Thank god it was still there...

I saw the note and wondered if anybody had written on it - and they had, starting with the wonderful line: "Have deliberated for some time as to whether I was going to steal your bike"... It made my day! I was a happier person after that, and an unexpected bonus was to discover the journey back was on a slight downhill. And on this sunny late afternoon, it was extremely liberating to fly down the miles, smugly thinking to myself how bad it would have been to walk.

I arrived back at Inveroran quicker than expected (it took 40 minutes) and threw the bike down, crashed into my tent and lay down and rested, glad to be done... The legs started feeling sore the way they do in rest that follows exercise, but in the comfort of my temporary home. I'd rest for as long as I liked.

The time to pack up came though - in honesty I didn't want to spend a second night at Inveroran. But there was one problem I knew I was going to have to face - the midges. They were out in force - as bad as I have ever seen them - and the through the mesh the grass outside seemed to shimmer, obscured by millions of swarming midges.

So my plan was to pack everything I possibly could inside the tent, and when all was away but the tent, open the door and run out with rucksack in hand, dumping it at the opposite end of the campsite. And as I walked back and forth to the tent, I didn't stop moving. When I pulled the tent down, disturbing millions of them, the sky was blackening.

I was glad to have the midge head net I never thought I'd need when I bought it. This was a horrific place to be...

I packed the last of my stuff, put my rucksack on, helmet on, and began cycling. And thank God for that - no more midges.

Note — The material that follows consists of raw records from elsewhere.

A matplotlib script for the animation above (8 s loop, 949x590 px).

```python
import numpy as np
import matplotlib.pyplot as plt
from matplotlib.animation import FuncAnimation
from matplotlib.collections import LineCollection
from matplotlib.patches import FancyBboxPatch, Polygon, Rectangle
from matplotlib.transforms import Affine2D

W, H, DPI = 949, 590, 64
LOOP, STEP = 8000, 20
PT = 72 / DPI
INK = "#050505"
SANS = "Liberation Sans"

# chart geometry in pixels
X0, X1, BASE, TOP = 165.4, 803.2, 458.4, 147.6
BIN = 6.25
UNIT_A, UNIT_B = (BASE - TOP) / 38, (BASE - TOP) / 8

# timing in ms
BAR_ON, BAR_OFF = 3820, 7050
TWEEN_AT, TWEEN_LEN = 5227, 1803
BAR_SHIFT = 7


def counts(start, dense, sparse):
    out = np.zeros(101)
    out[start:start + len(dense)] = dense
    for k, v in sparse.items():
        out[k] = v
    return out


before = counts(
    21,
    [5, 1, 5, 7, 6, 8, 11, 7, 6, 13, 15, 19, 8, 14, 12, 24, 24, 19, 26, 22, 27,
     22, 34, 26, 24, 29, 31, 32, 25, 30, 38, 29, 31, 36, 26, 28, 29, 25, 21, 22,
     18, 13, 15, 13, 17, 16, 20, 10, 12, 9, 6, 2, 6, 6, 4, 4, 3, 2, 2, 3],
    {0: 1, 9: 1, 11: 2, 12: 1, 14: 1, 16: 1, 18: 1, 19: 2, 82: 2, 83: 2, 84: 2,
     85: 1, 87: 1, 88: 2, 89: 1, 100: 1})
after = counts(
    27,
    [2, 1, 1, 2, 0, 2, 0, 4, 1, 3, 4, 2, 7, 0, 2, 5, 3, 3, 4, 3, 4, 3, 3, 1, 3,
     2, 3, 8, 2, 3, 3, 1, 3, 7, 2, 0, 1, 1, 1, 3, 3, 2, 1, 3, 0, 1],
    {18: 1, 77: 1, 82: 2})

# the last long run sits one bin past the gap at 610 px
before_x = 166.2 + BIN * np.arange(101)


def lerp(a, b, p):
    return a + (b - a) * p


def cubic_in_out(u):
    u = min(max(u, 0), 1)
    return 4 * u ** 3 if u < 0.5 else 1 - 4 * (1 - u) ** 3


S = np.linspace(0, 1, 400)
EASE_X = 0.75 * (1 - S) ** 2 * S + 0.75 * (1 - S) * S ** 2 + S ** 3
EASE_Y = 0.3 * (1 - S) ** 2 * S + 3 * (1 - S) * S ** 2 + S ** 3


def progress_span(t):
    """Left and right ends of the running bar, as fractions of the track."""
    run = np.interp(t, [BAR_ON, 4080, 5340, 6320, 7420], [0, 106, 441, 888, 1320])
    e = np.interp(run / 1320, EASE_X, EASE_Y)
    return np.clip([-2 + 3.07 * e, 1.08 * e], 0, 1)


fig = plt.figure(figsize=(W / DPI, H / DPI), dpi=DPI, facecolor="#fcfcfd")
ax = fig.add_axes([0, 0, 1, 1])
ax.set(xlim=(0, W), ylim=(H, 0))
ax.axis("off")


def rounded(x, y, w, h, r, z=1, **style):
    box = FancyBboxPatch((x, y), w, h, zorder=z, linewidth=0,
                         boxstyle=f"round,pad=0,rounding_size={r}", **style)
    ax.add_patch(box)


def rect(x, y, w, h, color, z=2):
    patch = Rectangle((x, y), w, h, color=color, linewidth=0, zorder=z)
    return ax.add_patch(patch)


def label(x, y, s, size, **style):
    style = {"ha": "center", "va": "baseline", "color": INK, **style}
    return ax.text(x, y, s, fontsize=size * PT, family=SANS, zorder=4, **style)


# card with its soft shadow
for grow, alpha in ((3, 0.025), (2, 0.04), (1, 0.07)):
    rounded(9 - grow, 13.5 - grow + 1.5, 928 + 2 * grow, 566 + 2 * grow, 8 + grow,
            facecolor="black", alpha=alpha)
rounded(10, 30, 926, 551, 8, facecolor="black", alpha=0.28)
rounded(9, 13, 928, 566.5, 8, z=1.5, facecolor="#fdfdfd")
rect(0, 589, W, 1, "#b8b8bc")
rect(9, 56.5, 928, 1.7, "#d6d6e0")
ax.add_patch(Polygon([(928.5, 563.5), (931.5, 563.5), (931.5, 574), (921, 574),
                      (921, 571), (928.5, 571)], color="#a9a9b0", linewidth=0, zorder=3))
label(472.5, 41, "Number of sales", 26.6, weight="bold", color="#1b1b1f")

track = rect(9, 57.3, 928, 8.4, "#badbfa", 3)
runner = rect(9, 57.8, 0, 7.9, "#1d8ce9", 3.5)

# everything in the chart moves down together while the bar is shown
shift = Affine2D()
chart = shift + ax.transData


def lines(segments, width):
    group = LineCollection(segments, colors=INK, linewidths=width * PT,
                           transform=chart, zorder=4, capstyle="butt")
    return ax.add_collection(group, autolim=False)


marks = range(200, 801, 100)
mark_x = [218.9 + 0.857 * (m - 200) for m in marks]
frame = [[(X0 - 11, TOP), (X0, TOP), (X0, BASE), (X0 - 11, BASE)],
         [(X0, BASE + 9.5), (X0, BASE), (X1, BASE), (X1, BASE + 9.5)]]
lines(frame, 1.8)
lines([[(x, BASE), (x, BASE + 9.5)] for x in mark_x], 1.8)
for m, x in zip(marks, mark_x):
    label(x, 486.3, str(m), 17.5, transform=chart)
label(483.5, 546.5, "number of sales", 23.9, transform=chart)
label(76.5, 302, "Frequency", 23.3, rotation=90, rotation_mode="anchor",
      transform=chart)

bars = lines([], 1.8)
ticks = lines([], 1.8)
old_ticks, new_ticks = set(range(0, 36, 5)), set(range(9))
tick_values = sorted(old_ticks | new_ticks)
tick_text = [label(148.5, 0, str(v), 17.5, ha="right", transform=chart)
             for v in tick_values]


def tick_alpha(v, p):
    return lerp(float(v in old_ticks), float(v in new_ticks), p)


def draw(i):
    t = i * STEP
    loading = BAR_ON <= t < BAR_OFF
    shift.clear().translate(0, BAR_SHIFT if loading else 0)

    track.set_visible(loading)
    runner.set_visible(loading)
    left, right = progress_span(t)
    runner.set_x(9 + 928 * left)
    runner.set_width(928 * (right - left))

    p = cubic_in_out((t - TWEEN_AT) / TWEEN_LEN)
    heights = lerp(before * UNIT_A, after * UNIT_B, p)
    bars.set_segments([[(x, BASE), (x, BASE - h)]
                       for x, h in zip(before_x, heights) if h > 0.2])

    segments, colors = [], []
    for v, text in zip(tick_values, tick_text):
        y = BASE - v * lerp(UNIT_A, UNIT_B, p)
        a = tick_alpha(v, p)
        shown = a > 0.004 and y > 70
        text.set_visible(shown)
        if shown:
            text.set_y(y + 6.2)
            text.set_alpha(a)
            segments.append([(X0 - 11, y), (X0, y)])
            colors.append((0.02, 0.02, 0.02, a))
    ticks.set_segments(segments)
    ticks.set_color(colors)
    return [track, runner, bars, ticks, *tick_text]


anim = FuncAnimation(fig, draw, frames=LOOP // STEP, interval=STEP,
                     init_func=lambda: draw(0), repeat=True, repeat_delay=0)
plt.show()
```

I stopped at the Bridge of Orchy Hotel, got something to drink, then once darkness had fallen, cycled up to the train station. My heart sank when I read for the last train "Reservations Compulsory." I could have cried... I was a shaking wreck, in midge country, very possibly having to face putting the tent up once more, in the darkness...

But I tried my luck and when the train pulled up, the ticket inspector came to the door (since I had a bike), asked "Have you got a reservation?" "Uh..No..." "A ticket?" "Yes, yes!" (Please let me on!!) "Great, jump on!" She was the friendliest, most helpful ticket inspector I'd ever met, showed me where to put my bike and at the other end, told me when Westerton station was coming up. I got a lift home from there, and I should have been straight to bed... but no. The website must be updated first. It didn't matter that I was on the verge of vomiting in exhaustion, I was incredibly proud of my walk.

The next morning, I still felt like vomiting, but that eased and it felt like a mild hangover. I felt beaten up and felt the effects of the walk the next day again.

But 50km+, and five Munros?

It was absolutely, totally, completely worth it!

360° Panoramas

Beinn nan Aighenan

Ben Starav

Glas Bheinn Mhor

Stob Coir an Albannaich

180° South - Meall nan Eun

180° North - Meall nan Eun
Times (Time relative to 0.00)
(0.00) 6.10am Inveroran
(1.00) 7.10am Loch Dochart (bike drop off)
(3.05) 9.15am Beinn nan Aighenan East Top
(3.50) 10.00am Beinn nan Aighenan
(4.55) 11.05am Stob na Duine Ruaidhe
(5.10) 11.20am Meall Cruidh
(5.40) 11.50am Ben Starav
(5.55) 12.05pm Stob Coire Dheirg
(6.30) 12.40pm Meall nan Tri Tighearnan
(6.55) 1.05pm Glas Bheinn Mhor
(8.05) 2.15pm Stob Coir an Albannaich
(8.45) 2.55pm Meall Tarsuinn
(9.15) 3.25pm Meall nan Eun
(11.20) 5.30pm Loch Dochart (bike pick up)
(12.00) 6.10pm Inveroran

Written: 2010-09-25ish